>>>>>>    </p>
>>>>>>
>>>>>>    <ul id="references">
>>>>>>      <li itemprop="reference" itemscope
>>>>>> itemtype="http://schema.org/ScholarlyArticle" id="ref-1">
>>>>>>        <span itemprop="author" itemscope
>>>>>> itemtype="http://schema.org/Person">
>>>>>>          <span itemprop="familyName">Sereno</span> PD
>>>>>>        </span>
>>>>>>        (<span itemprop="datePublished">1991</span>)
>>>>>>        <cite itemprop="name"><a itemprop="url"
>>>>>> href="http://dx.doi.org/10.2307/3889336">Basal archosaurs:

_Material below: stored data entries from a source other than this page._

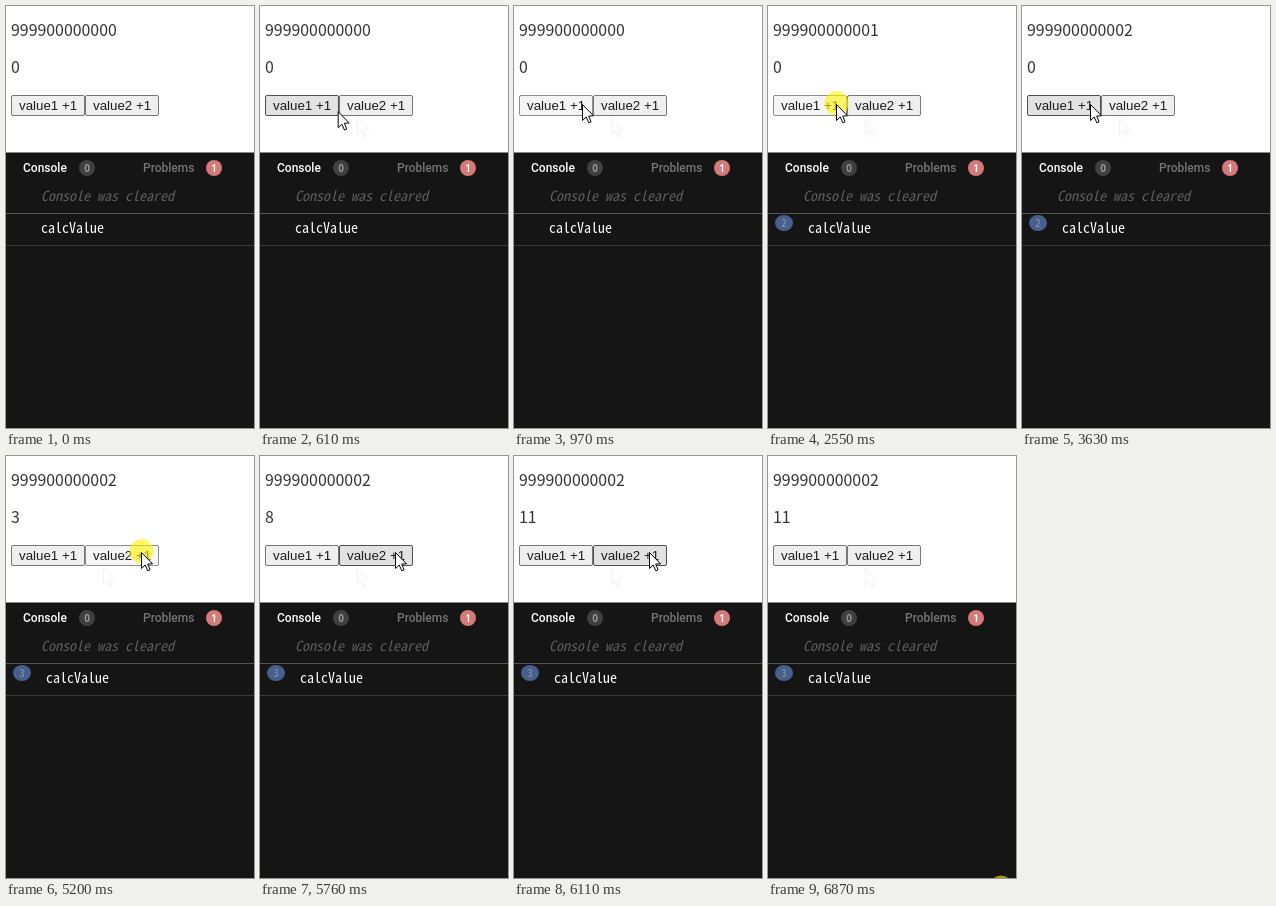
Animation of 248 by 422 pixels, one loop 6940 ms. Source, as an HTML page with a canvas:

```html
<!DOCTYPE html>
<html lang="en">
<head>
<meta charset="utf-8">
<title>Counter and console</title>
<style>
  html, body { margin: 0; width: 100%; height: 100%; overflow: hidden; background: #fff; }
  canvas { display: block; width: 248px; height: 422px; }
</style>
</head>
<body>
<canvas id="stage"></canvas>
<script>
const W = 248, H = 422, LOOP = 6940;
const STEP = 70;    // the pointer is redrawn at this interval
const HOLD = 65;    // how long a click is held down
const BUSY = 1070;  // value1 freezes the page while it is calculated
const SANS = '"Noto Sans CJK KR", "Noto Sans CJK JP", "Noto Sans", sans-serif';
const MONO = '"Noto Sans Mono CJK KR", "Noto Sans Mono CJK JP", "Noto Sans Mono", monospace';
const UI = '"Liberation Sans", Arial, sans-serif';
const TAB = 'Roboto, Inter, sans-serif';

const GLIDES = [
  { at: 260, steps: 6, from: [238, 128], to: [68, 98] },
  { at: 3630, steps: 5, from: [68, 98], to: [135, 94] },
  { at: 4720, steps: 2, from: [135, 94], to: [135, 96] },
  { at: 6180, steps: 4, from: [135, 96], to: [229, 404] },
  { at: 6460, steps: 2, from: [229, 404], to: [232.5, 432.5] }
];
const FIRST = { at: 820, count: 2, gap: 1730 };
const SECOND = [
  { at: 4320, count: 2, gap: 330 },
  { at: 5060, count: 9, gap: 118 }
];
const OUTSIDE = { at: 6870, count: 1, gap: STEP };
const CLICKS = [FIRST, ...SECOND, OUTSIDE];

const LOOKS = {
  idle: { fill: '#efefef', line: '#767676' },
  hover: { fill: '#e2e2e2', line: '#4f4f4f' },
  active: { fill: '#f5f5f5', line: '#8d8d8d' }
};

const canvas = document.getElementById('stage');
const ctx = canvas.getContext('2d');
const ratio = window.devicePixelRatio || 1;
canvas.width = W * ratio;
canvas.height = H * ratio;

const clamp = (v, lo, hi) => Math.min(hi, Math.max(lo, v));
const mix = (a, b, u) => a + (b - a) * u;

// Clicks of a burst that have taken effect after the given delay
const clicksDone = ({ at, count, gap }, t, delay) =>
  clamp(Math.floor((t - at - delay) / gap) + 1, 0, count);

const within = (burst, t, span) => clicksDone(burst, t, 0) > clicksDone(burst, t, span);
const isDown = t => CLICKS.some(burst => within(burst, t, HOLD));

// Curved glide: x leads, y trails
function pointerAt(t) {
  const glide = GLIDES.findLast(g => t >= g.at);
  if (!glide) return null;
  const { at, steps, from, to } = glide;
  const u = clamp(Math.floor((t - at) / STEP) / steps, 0, 1);
  return [
    mix(from[0], to[0], 1 - (1 - u) ** 1.6),
    mix(from[1], to[1], u ** 1.5)
  ];
}

function text(str, x, y, font, color, align = 'left') {
  ctx.font = font;
  ctx.fillStyle = color;
  ctx.textAlign = align;
  ctx.fillText(str, x, y);
}

function rect(x, y, w, h, color) {
  ctx.fillStyle = color;
  ctx.fillRect(x, y, w, h);
}

function ellipse(x, y, rx, ry, color) {
  ctx.beginPath();
  ctx.ellipse(x, y, rx, ry, 0, 0, Math.PI * 2);
  ctx.fillStyle = color;
  ctx.fill();
}

function button(x, label, tip, pressed) {
  const over = tip && tip[0] >= x && tip[0] < x + 74 && tip[1] >= 89 && tip[1] < 110;
  const look = LOOKS[over ? (pressed ? 'active' : 'hover') : 'idle'];
  ctx.beginPath();
  ctx.roundRect(x + 0.5, 89.5, 73, 20, 1.5);
  ctx.fillStyle = look.fill;
  ctx.fill();
  ctx.strokeStyle = look.line;
  ctx.lineWidth = 1;
  ctx.stroke();
  text(label, x + 8, 104, '13.333px ' + UI, '#1c1c1c');
}

function arrow(x, y, fill, line) {
  const shape = [[0, 0], [0, 16], [3.7, 12.5], [6.3, 18.3], [8.6, 17.3], [6.2, 11.6], [11, 11.3]];
  ctx.beginPath();
  for (const [dx, dy] of shape) ctx.lineTo(x + dx + 0.5, y + dy + 0.5);
  ctx.closePath();
  ctx.fillStyle = fill;
  ctx.fill();
  ctx.strokeStyle = line;
  ctx.lineWidth = 1;
  ctx.stroke();
}

function page(t, tip) {
  const value1 = 999900000000 + clicksDone(FIRST, t, BUSY);
  const value2 = SECOND.reduce((sum, burst) => sum + clicksDone(burst, t, HOLD), 0);
  const font = '300 15.9px ' + SANS;
  rect(0, 0, W, 147, '#fff');
  text(String(value1), 5, 30, font, '#333');
  text(String(value2), 5, 67, font, '#333');
  button(5, 'value1 +1', tip, within(FIRST, t, BUSY));
  button(79, 'value2 +1', tip, isDown(t));
  if (t >= 610) arrow(97, 112, '#fefefe', '#f1f1f1');
}

function tab(label, x, color, count, cx, fill, ink) {
  text(label, x, 166, '500 12px ' + TAB, color);
  ellipse(cx, 162, 8, 8, fill);
  text(count, cx, 165.5, '700 10px ' + TAB, ink, 'center');
}

function consolePanel(t) {
  rect(0, 147, W, H - 147, '#151515');
  rect(0, 146, W, 1, '#888');
  tab('Console', 17, '#fff', '0', 81, '#404040', '#999');
  tab('Problems', 137, '#757575', '1', 208, '#d77a77', '#fff');

  text('Console was cleared', 35, 195, 'italic 14px ' + MONO, '#5e5e5e');
  rect(0, 207, W, 1, '#555');
  rect(0, 239, W, 1, '#3a3a3a');

  const logs = 1 + clicksDone(FIRST, t, BUSY + STEP);
  if (logs > 1) {
    ellipse(16, 217, 9, 8, '#46608e');
    text(String(logs), 16, 221, '11px ' + MONO, '#8a96a8', 'center');
  }
  text('calcValue', logs > 1 ? 40 : 35, 227, '14px ' + MONO, '#fff');
}

function draw(t) {
  const tip = pointerAt(t);
  ctx.setTransform(ratio, 0, 0, ratio, 0, 0);
  page(t, tip);
  consolePanel(t);
  if (!tip) return;
  const [x, y] = tip;
  if (isDown(t)) ellipse(x + 0.5, y - 1, 12, 12, 'rgba(255,243,0,0.6)');
  arrow(x, y, '#fff', '#000');
}

const start = performance.now();
function tick() {
  draw((performance.now() - start) % LOOP);
  requestAnimationFrame(tick);
}
tick();
</script>
</body>
</html>
```
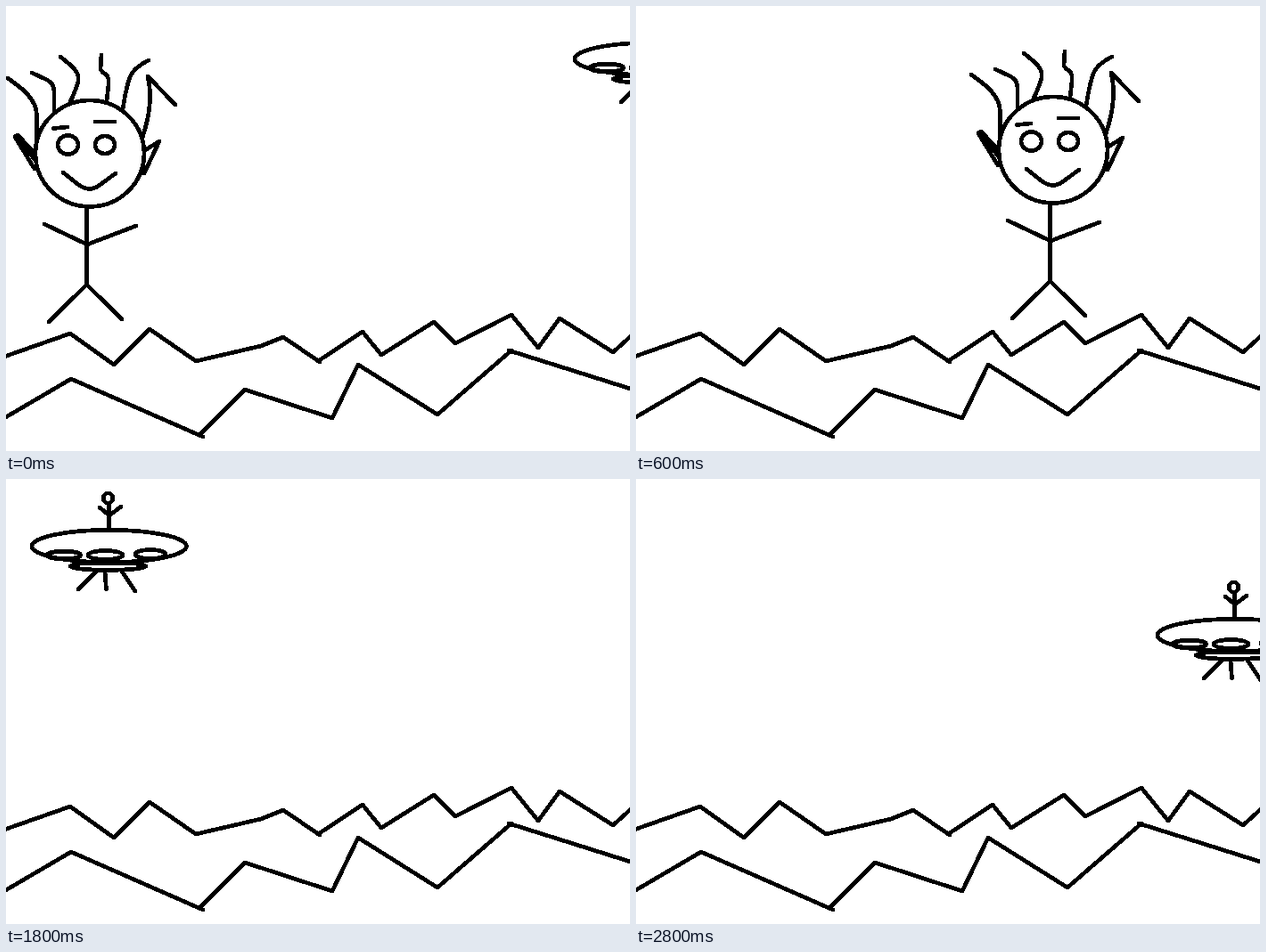
Write an HTML page that moves like this. It is 700x500 px and loops after 3 s.

```html
<!DOCTYPE html>
<html lang="en">
<head>
<meta charset="utf-8">
<title>Saucer visit</title>
<style>
html, body { margin: 0; width: 100%; height: 100%; overflow: hidden; background: #fff; }
svg { display: block; width: 700px; height: 500px; }
svg * { fill: none; stroke: #000; stroke-width: 4.7; stroke-linecap: round; stroke-linejoin: round; shape-rendering: crispEdges; }
</style>
</head>
<body>
<svg viewBox="0 0 700 500">
  <path d="M-2 394L72 368 121 403 161 363 213 399 286 382 311 372 352 400M350 399L400 366 421 392 480 355 504 379 567 347 597 384 621 351 681 389 702 370"/>
  <path d="M-2 463L73 419 221 484M217 482L268 431 366 463 395 403 484 459 567 387M564 387L702 430.5"/>

  <g id="man">
    <ellipse cx="468" cy="161.7" rx="61" ry="59.7"/>
    <path d="M376 77L388 86Q406 100 408 114Q409 122 408 150"/>
    <path d="M403 71L420 79Q428 83 428 92V114"/>
    <path d="M435 53L446 62Q457 72 455 80Q454 87 445 106"/>
    <path d="M481 51L480 66Q480 69 486 73Q490 76 489 85L487 102"/>
    <path d="M534 57Q520 64 515 72Q510 80 505 112"/>
    <path d="M564 107L533 75Q537 92 535 108Q534 122 527 144"/>
    <path d="M407 162L387 141 384 143 406 179M387 143L408 171M530 158L546 148 529 184"/>
    <path d="M438 183L453 195Q466 206 478 198L497 184"/>
    <path d="M464.5 222V309M417 241L465 264 520 243M422 351L464.5 309 504 348"/>
    <g id="calm">
      <path d="M427 133.5L443 132M474 126H496"/>
      <ellipse cx="443.5" cy="152" rx="11.5" ry="10.5"/>
      <ellipse cx="485" cy="152" rx="11" ry="10"/>
    </g>
    <g id="puzzled">
      <path d="M436 132L459 143M491 141L508 154"/>
      <ellipse cx="443" cy="153" rx="12" ry="5.5"/>
      <ellipse cx="487" cy="161" rx="9" ry="4.5"/>
    </g>
  </g>

  <path id="leftMark" d="M313 135L351 125 330 182 335 212M338 227L341 234"/>
  <path id="rightMark" d="M313 135L351 125 330 182 335 212M338 227L341 234"/>

  <g id="saucer">
    <ellipse cx="114.5" cy="21.5" rx="5.3" ry="5.6"/>
    <path d="M115.5 27V56M105 32L116 41 129 31"/>
    <ellipse cx="115.7" cy="75.5" rx="86.7" ry="18.2"/>
    <ellipse cx="65" cy="85.5" rx="18.7" ry="4.3"/>
    <ellipse cx="111.5" cy="85.5" rx="19.5" ry="5"/>
    <ellipse cx="162" cy="84.5" rx="17" ry="5"/>
    <ellipse cx="114.5" cy="98" rx="42.5" ry="4.3"/>
    <path d="M76 95H153M101 104L81 124M111 104L112.5 124M130 104L145 126"/>
  </g>
</svg>
<script>
const STEP = 200;
const STEPS = 15;
const part = id => document.getElementById(id);

// Offsets keyed by step; parts without an entry are hidden.
const manAt = { 0: [-374, 4], 1: [-300, 8], 2: [-157, 12], 8: [180, -13] };
for (let i = 3; i < 8; i++) manAt[i] = [0, 0];

const saucerAt = {
  0: [609, -16], 9: [0, 0], 10: [139, 70], 11: [236, 126],
  12: [329, 49], 13: [466, 144], 14: [556, 100]
};
const leftMarkAt = { 5: [0, 0], 6: [0, 0], 7: [0, 0] };
const rightMarkAt = { 4: [282, -4], 7: [261, 2] };

function show(id, visible) {
  part(id).style.display = visible ? "" : "none";
}

function place(id, offset) {
  show(id, offset);
  if (offset) part(id).setAttribute("transform", `translate(${offset})`);
}

function draw(now) {
  const step = Math.floor(now / STEP) % STEPS;
  place("man", manAt[step]);
  place("saucer", saucerAt[step]);
  place("leftMark", leftMarkAt[step]);
  place("rightMark", rightMarkAt[step]);
  show("calm", step < 4);
  show("puzzled", step >= 4);
  requestAnimationFrame(draw);
}
draw(0);
</script>
</body>
</html>
```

>>>>>> phylogenetic relationships and functional implications</a></cite>
>>>>>>        <span>
>>>>>>          <cite class="source">Society of Vertebrate Paleontology
>>>>>> Memoir</cite> <span class="volume">2</span>:<span
>>>>>> class="fpage">1</span>
>>>>>>        </span>
>>>>>>        <meta itemprop="referenceID"
>>>>>> content="doi:10.2307/3889336">10.2307/3889336</meta>
>>>>>>      </li>
>>>>>>
>>>>>>      <li itemprop="reference" itemscope
>>>>>> itemtype="http://schema.org/Book" id="ref-2">
>>>>>>        <span itemprop="author" itemscope
>>>>>> itemtype="http://schema.org/Person">
>>>>>>          <span itemprop="familyName">Langer</span> MC
>>>>>>        </span>
>>>>>>        (<span itemprop="datePublished">2004</span>)
>>>>>>        <cite itemprop="name"><a itemprop="url"
>>>>>> href="http://books.google.co.uk/books?vid=ISBN9780520242098">The
>>>>>> Dinosauria</a></cite>
>>>>>>        <meta itemprop="referenceID"
>>>>>> content="isbn13:9780520242098">9780520242098</meta>
>>>>>>      </li>
>>>>>>    </ul>
>>>>>> </article>
>>>>>> ==============================
>>>>>>
>>>>>> Best,
>>>>>> Mizuki
>>>>>>
>>>>>
>>>>
>>>>
>>>
>>
>>
>
> --
> Karen Coyle
> kcoyle@kcoyle.net http://kcoyle.net
> ph: 1-510-540-7596
> m: 1-510-435-8234
> skype: kcoylenet
>


-- 
-- :-);-)
Maori Ito
Email : maori@nibio.go.jp
National Institute of Biomedical Innovation (NIBIO)
Bioinformatics Project : http://mizuguchilab.org/
Sagace : http://sagace.nibio.go.jp
Received on Monday, 27 May 2013 04:21:15 UTC

This archive was generated by hypermail 2.3.1 : Tuesday, 6 January 2015 21:29:27 UTC